Old Faithful has long been known for its large geyser plume, and its frequency and regularity of eruptions. Though common lore suggests that it erupts every hour, on the hour, its eruptions are more dynamic, happening roughly every 90 minutes.
Predicting the geyser's next time of eruption is important to the Yellowstone park service as it allows visitors to get in position to watch the event. The current forecasting algorithm for the time until next eruption is based on a simple regression off of the duration of the previous eruption. The distribution of time to next eruption is bimodal, with a peak at 65 minutes following short eruptions, and 92 minutes following long eruptions.
After visiting Yellowstone in 2018, I wondered if a neural network might be able to tease out more subtle correlations in the eruption patterns to be able to forecast more accurately.
The ideal dataset for prediction would be temperature of the mouth of the geyser sampled frequently. This would capture the precise time of each eruption, as well as the duration of that eruption. Unfortunately, there are no public datasets of this nature available for Old Faithful.
For this model, I found a dataset from geyserstudy.org that logged the time of each eruption from 2000-2011, and a dataset from geysertimes.org that logged the temperature in a channel away from the mouth of the geyser every minute from April through October of 2015. The eruption time dataset contains ~58,000 eruptions, wheras the shorter duration of the eruption temperature dataset means it only has ~7,100 eruptions.
Unfortunately, neither of these datasets capture the duration of each eruption, which is the most notable predictor of next eruption time. The geyser time dataset only logs that time at which the eruption started. The channel temperature dataset comes closer, but the low sampling frequency (sampled once per minute) and dependence on the volume of water in the channel makes it more difficult to explicitly find the duration of an eruption.

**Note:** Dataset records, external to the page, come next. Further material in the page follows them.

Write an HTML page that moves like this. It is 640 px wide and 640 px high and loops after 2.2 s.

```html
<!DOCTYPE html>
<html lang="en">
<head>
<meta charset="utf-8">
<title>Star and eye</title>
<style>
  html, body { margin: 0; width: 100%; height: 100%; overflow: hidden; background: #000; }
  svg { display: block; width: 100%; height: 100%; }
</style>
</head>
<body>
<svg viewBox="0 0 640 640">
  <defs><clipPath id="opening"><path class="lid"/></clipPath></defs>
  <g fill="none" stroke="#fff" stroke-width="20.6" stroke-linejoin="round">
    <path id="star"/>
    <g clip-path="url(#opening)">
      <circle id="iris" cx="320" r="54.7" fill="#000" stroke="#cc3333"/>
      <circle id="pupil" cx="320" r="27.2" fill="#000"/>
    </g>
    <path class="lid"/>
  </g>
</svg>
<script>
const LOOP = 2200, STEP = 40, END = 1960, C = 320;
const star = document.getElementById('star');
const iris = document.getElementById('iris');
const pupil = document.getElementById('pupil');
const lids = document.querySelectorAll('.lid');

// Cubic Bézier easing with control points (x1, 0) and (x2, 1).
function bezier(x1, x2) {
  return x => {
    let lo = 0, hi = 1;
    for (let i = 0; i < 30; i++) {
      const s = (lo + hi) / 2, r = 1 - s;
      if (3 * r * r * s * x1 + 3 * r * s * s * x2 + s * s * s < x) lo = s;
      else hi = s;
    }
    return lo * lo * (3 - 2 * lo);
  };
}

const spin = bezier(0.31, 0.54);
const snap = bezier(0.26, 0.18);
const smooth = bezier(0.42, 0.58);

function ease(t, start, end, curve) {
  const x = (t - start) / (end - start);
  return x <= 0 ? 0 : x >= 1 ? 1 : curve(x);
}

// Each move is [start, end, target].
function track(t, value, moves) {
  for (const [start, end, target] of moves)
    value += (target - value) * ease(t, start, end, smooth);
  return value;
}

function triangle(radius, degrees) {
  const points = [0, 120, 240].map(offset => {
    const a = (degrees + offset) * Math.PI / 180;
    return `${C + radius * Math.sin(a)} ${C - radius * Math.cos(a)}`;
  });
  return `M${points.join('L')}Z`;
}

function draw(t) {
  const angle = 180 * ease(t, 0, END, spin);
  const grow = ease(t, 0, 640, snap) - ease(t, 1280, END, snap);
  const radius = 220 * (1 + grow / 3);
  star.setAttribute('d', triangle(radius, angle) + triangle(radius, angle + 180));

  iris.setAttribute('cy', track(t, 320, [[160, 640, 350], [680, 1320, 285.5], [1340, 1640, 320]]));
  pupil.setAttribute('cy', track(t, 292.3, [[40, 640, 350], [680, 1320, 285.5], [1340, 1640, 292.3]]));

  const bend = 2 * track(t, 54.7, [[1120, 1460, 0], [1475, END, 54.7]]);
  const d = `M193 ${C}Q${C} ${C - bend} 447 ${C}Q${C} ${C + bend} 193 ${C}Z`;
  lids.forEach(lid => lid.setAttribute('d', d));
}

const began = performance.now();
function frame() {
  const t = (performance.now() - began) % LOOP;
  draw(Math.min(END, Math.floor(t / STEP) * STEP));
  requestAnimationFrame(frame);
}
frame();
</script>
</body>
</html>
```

With the datasets in hand, I needed to structure an appropriate objective for the model to optimize towards. Trying to frame your question in the best possible way for the network to learn is one of the most interesting parts of machine learning for me. As described in earlier, the overall goal is to be able to predict what time the next eruption will take place. Using the temperature dataset, I could ask the network to implicitly give me this answer in a few different ways.
Using the eruption interval dataset, the model's objective is more straightforward. Given a set of prior eruption intervals, predict the next element in the series.
With the datasets in hand, I needed to structure an appropriate objective for the model to optimize towards. Trying to frame your question in the best possible way for the network to learn is one of the most interesting parts of machine learning for me. As described in earlier, the overall goal is to be able to predict what time the next eruption will take place. Using the temperature dataset, I could ask the network to implicitly give me this answer in a few different ways.
Using the eruption interval dataset, the model's objective is more straightforward. Given a set of prior eruption intervals, predict the next element in the series.